    • # Marsha

      I watched a spider build a web one time....an amazing experience! You've captured this little critter and its handiwork wonderfully!

      2010.08.22 Edited Reply Cancel

    • # Ricardo

      you've got here a cute [i]Araneus diadematus[/i] (european garden spider)
      they are one of my favorite spiders!
      they are so cute!:)

      2010.08.22 Edited Reply Cancel

    • # Milton Jacob

      oh yes, this is the way I took those shots mentioned in the next post :) Thanks for the information attached. I observed them how skillfully and artistically they make the web! incredible!!

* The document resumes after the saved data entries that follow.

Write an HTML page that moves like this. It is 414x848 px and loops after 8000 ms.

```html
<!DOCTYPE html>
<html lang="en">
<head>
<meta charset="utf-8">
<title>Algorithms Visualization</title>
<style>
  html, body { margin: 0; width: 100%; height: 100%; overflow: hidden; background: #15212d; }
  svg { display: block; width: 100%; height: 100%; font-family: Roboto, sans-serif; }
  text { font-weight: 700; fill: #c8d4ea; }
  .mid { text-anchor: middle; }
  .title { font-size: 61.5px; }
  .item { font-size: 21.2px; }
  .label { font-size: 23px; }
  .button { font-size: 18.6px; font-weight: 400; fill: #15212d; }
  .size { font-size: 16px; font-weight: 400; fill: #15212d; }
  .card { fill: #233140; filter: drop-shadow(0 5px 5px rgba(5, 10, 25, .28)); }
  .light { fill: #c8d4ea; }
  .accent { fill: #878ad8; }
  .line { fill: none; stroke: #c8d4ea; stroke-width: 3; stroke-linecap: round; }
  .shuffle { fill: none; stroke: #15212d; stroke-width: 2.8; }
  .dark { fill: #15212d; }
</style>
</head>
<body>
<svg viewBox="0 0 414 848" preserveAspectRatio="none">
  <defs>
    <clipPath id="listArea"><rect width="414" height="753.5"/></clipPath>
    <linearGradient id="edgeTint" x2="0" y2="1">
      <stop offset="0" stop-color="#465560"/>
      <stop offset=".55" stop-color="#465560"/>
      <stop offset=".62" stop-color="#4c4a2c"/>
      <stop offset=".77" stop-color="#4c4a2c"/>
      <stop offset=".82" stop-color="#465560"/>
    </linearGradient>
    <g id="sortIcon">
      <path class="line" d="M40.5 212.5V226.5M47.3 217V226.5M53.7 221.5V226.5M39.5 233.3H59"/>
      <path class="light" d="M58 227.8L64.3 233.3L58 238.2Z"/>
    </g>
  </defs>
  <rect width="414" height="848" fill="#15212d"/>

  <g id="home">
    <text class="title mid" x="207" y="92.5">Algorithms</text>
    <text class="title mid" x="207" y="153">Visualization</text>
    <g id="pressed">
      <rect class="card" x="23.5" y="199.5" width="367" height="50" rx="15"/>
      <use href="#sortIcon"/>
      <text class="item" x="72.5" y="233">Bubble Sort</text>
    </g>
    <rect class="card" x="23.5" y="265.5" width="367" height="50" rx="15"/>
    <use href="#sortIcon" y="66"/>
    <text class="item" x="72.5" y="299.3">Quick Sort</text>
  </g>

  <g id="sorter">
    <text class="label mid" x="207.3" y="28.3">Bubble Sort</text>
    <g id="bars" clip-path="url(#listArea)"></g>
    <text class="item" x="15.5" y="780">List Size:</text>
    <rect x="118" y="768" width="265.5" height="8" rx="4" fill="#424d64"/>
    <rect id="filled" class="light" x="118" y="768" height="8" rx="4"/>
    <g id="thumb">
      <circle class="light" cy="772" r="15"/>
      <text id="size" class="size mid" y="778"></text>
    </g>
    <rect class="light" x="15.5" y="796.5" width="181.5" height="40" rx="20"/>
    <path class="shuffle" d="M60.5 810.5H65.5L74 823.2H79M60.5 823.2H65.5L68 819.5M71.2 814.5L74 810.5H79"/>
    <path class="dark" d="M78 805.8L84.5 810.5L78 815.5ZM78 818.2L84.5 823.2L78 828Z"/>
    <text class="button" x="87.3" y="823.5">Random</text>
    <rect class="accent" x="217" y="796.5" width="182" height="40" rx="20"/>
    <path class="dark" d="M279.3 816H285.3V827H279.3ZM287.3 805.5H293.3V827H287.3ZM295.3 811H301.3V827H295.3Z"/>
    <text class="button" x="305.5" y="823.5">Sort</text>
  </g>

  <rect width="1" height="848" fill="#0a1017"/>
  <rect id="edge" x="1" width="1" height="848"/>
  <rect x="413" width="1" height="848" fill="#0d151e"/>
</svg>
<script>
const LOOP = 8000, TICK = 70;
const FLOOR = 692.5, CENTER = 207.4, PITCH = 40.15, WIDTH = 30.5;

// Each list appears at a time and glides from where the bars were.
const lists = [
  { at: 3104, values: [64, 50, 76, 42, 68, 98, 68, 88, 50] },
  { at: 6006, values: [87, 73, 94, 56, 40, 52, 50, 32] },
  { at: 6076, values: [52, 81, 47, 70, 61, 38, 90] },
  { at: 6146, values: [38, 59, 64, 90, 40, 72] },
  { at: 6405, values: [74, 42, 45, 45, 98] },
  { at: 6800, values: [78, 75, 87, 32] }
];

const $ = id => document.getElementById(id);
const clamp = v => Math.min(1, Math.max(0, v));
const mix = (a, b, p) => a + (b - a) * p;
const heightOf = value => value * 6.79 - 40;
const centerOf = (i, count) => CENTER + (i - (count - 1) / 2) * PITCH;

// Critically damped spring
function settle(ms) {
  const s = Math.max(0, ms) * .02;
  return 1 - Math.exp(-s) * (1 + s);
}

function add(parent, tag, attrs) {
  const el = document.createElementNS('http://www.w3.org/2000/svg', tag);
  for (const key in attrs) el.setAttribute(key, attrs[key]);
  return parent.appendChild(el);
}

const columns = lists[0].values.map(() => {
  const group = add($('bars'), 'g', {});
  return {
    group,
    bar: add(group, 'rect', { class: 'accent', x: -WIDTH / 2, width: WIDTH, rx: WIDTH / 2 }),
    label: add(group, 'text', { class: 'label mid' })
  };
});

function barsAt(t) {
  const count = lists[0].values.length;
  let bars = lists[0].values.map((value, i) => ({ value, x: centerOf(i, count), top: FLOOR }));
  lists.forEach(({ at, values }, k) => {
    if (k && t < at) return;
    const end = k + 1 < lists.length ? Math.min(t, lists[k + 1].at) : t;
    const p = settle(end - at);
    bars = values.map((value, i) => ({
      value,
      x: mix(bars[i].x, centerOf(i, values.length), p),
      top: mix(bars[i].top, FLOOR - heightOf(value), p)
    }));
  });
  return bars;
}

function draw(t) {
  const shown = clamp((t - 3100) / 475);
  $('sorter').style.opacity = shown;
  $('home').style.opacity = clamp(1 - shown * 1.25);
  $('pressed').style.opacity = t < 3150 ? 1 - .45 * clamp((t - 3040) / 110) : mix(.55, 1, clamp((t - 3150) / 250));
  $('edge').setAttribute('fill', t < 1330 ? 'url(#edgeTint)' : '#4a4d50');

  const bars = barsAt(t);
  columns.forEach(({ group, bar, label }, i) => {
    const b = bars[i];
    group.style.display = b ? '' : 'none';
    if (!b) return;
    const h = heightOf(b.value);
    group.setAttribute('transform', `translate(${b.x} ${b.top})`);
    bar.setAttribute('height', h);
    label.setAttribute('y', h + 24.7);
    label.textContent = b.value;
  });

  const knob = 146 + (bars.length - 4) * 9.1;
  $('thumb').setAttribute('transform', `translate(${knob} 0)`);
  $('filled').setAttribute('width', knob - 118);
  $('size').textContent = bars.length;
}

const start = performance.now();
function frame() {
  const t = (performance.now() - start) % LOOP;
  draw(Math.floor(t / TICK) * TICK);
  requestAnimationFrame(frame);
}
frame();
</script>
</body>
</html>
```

      2010.08.22 Edited Reply Cancel

    • # Saku

      Wonderful set!!!!! Thank you sharing this shots and information.(I came to know they can produce many different silks..!!!)

      2010.08.21 Edited Reply Cancel

    • # Jothi

      Amazing photo when enlarged! And thanks for the crash course on spiders!

      2010.08.21 Edited Reply Cancel

    • # Lynda

      Very infromative and nice shots. I like the crocosmia in the bakground. I have some in my garden but it didn't do as well this year.

      2010.08.21 Edited Reply Cancel